‘Iceberg dead ahead!' ‘What the hell do you mean "iceberg dead ahead"? We're flying at thirty thousand feet!' ‘Stop all engines! Man the life rafts!' ‘We're in a bloody airplane!' ‘We're taking on water! All hands to the bilge pumps!' ‘ There aren't any bilge pumps. Are you sure you passed your pilot fitness test this year?' ‘What's that you say? I can smell mutiny! Mutiny!' ‘You need to lie down, think of the passengers for God's sake!' ‘I'll hang every mutinous sea dog on this ship from the yard arm!' ‘Wait a second – your right! There is an iceberg!'
I could hardly believe my eyes when I first saw my blind date. Clumps of hair were missing, her clothes were dirty and torn and smelt of cat's piss. The slogan on her ragged T-shirt read: ‘Cock-sucking bitch!' Instead of a skirt, what appeared to be a yellow-stained towel clung loosely around her waist and hips. On her size ten feet she wore a high-heel shoe and a thick-soled leather boot. Her eye make-up was splotched and running. When she smiled she revealed crooked blackened teeth. She was the most beautiful girl I'd ever dated.
He had reached the end now. His whole life lay shattered and broken before him. Everything he'd worked for, ruined. All his hopes, his plans, destroyed forever, it had all been for nothing. It was their fault! He had given them everything they could have ever dreamed of, and how was he re-paid? With betrayal, plots, lies and deceit! Such ingratitude!

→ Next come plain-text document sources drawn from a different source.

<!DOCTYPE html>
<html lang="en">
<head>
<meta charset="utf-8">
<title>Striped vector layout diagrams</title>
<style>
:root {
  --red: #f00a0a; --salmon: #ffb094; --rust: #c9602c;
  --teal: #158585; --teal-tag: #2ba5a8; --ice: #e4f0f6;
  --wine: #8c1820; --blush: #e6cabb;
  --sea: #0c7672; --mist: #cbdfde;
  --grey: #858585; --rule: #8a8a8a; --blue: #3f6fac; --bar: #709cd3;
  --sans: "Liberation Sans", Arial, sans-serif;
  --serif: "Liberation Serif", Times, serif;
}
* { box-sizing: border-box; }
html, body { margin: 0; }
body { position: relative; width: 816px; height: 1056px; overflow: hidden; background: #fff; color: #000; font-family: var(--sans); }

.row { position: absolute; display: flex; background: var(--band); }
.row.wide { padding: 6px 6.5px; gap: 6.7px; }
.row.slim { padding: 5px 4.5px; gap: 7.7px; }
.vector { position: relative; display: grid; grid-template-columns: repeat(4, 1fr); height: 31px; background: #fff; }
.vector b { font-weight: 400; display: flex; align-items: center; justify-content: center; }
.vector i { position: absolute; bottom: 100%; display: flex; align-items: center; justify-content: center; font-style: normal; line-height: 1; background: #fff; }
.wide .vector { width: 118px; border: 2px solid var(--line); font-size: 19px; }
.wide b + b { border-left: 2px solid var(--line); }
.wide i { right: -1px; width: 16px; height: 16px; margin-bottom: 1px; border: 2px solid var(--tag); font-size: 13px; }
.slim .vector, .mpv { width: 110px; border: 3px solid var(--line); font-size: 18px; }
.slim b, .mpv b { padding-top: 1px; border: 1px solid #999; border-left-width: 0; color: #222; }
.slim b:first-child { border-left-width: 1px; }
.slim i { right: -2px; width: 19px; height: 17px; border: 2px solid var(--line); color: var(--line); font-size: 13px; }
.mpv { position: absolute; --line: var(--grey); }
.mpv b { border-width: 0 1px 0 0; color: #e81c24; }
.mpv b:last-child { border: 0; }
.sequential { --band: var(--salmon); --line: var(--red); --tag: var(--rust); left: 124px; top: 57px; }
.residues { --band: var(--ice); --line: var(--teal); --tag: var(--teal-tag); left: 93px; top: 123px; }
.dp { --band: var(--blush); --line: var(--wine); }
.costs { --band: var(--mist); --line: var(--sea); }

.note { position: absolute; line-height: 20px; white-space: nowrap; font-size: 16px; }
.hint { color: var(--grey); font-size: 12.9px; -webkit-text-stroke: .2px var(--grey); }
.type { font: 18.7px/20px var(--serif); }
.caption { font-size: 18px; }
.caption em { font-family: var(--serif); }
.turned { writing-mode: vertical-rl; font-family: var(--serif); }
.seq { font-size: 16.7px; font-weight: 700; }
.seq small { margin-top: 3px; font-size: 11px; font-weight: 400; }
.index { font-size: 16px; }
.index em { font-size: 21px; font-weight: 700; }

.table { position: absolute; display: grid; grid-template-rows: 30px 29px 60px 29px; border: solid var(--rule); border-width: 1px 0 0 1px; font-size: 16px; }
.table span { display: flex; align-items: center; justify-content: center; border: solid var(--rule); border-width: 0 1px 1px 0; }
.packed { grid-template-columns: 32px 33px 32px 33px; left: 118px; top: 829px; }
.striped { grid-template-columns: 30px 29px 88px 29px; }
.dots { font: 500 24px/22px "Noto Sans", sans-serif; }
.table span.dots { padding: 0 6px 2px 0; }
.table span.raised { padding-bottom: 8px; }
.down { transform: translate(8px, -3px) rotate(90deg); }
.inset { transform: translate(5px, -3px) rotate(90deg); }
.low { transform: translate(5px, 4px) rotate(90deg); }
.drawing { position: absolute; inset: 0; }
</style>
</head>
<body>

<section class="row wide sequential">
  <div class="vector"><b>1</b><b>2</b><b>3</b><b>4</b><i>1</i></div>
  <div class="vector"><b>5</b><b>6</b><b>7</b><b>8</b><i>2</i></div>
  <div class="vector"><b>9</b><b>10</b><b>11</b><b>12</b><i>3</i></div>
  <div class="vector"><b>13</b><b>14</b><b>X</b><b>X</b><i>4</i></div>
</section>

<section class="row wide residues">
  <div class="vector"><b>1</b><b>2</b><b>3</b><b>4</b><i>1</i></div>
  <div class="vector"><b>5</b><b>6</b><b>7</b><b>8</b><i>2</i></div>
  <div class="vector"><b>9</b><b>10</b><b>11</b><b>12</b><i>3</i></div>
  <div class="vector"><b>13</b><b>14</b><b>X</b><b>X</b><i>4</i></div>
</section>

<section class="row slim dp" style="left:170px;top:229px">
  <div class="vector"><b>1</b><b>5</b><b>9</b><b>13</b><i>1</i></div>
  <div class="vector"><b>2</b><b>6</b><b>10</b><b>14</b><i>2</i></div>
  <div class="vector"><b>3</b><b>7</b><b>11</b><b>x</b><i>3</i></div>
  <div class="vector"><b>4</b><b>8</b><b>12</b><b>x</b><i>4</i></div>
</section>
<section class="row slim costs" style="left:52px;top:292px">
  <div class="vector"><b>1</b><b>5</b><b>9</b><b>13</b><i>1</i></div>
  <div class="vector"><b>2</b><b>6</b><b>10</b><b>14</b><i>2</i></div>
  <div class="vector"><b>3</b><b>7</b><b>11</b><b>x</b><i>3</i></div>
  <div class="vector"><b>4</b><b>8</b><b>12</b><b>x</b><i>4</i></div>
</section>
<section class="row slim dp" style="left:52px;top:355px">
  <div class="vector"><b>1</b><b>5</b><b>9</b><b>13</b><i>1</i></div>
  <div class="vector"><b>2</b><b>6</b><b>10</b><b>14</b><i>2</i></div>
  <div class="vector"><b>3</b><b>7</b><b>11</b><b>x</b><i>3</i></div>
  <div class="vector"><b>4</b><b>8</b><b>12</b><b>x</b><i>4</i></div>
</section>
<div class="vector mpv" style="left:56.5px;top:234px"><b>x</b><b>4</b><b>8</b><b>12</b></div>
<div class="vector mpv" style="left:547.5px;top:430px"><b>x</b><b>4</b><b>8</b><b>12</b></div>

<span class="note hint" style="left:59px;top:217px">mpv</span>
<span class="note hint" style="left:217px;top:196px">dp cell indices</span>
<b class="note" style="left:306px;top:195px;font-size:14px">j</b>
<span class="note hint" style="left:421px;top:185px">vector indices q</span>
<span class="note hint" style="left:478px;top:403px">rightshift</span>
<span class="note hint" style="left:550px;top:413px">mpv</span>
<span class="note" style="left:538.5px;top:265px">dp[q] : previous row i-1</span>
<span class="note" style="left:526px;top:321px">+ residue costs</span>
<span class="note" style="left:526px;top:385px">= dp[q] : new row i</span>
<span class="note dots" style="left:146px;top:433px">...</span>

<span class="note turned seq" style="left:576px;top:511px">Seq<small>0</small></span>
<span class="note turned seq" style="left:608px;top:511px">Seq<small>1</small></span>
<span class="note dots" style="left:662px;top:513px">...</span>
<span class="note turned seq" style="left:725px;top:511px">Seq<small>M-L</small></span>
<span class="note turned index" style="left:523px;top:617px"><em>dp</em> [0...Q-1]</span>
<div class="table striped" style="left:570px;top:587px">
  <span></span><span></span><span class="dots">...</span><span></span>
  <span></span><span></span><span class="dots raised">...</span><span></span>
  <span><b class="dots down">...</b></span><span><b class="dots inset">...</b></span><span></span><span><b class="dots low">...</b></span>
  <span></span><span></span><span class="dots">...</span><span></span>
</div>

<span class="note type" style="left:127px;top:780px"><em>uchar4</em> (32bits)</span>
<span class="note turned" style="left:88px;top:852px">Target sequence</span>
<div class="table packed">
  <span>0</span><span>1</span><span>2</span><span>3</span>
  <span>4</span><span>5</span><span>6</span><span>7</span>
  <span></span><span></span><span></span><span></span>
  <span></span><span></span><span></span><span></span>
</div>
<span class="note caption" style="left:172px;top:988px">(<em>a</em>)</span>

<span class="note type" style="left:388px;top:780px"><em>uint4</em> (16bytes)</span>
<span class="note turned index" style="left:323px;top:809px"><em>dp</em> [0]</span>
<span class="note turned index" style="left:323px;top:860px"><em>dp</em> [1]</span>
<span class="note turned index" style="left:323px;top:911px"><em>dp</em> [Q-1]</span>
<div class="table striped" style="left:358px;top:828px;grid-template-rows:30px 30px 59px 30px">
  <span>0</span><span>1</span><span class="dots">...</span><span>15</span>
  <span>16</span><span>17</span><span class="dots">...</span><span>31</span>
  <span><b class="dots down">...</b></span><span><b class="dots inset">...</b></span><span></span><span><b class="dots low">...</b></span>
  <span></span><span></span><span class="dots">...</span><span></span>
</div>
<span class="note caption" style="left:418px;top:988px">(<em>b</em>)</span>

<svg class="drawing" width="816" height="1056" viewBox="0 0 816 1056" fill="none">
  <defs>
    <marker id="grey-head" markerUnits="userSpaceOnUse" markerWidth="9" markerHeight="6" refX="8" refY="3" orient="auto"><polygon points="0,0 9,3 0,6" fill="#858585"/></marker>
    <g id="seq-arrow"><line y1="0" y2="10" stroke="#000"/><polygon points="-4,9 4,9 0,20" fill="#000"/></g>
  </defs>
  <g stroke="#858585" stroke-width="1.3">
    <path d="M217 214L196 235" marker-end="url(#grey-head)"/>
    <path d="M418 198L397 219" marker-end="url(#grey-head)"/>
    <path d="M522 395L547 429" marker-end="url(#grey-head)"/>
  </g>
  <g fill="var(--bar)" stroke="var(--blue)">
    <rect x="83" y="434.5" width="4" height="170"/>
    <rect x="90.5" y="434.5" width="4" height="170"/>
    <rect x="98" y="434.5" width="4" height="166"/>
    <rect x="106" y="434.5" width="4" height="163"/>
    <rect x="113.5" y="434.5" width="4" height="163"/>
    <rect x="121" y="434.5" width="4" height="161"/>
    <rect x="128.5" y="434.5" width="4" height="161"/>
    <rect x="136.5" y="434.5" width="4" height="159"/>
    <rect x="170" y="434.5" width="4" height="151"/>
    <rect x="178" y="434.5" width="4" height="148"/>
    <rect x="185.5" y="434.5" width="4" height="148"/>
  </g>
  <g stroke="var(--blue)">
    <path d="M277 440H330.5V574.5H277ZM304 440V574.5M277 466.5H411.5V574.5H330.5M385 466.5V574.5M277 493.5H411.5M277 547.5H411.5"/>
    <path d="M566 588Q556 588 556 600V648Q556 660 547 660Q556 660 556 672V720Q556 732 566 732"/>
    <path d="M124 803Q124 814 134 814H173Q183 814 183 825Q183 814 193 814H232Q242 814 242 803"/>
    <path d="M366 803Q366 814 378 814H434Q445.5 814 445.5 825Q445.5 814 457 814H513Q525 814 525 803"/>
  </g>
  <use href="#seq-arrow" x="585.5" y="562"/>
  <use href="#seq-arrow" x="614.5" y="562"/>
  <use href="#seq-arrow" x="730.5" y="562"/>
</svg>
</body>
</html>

But the real pain was in the realisation that he'd come so incredibly close to achieving his dream, his destiny. With tears of immense sadness, Adolph Hitler placed the gun barrel to his right temple, and pulled the trigger.
The Tip Jar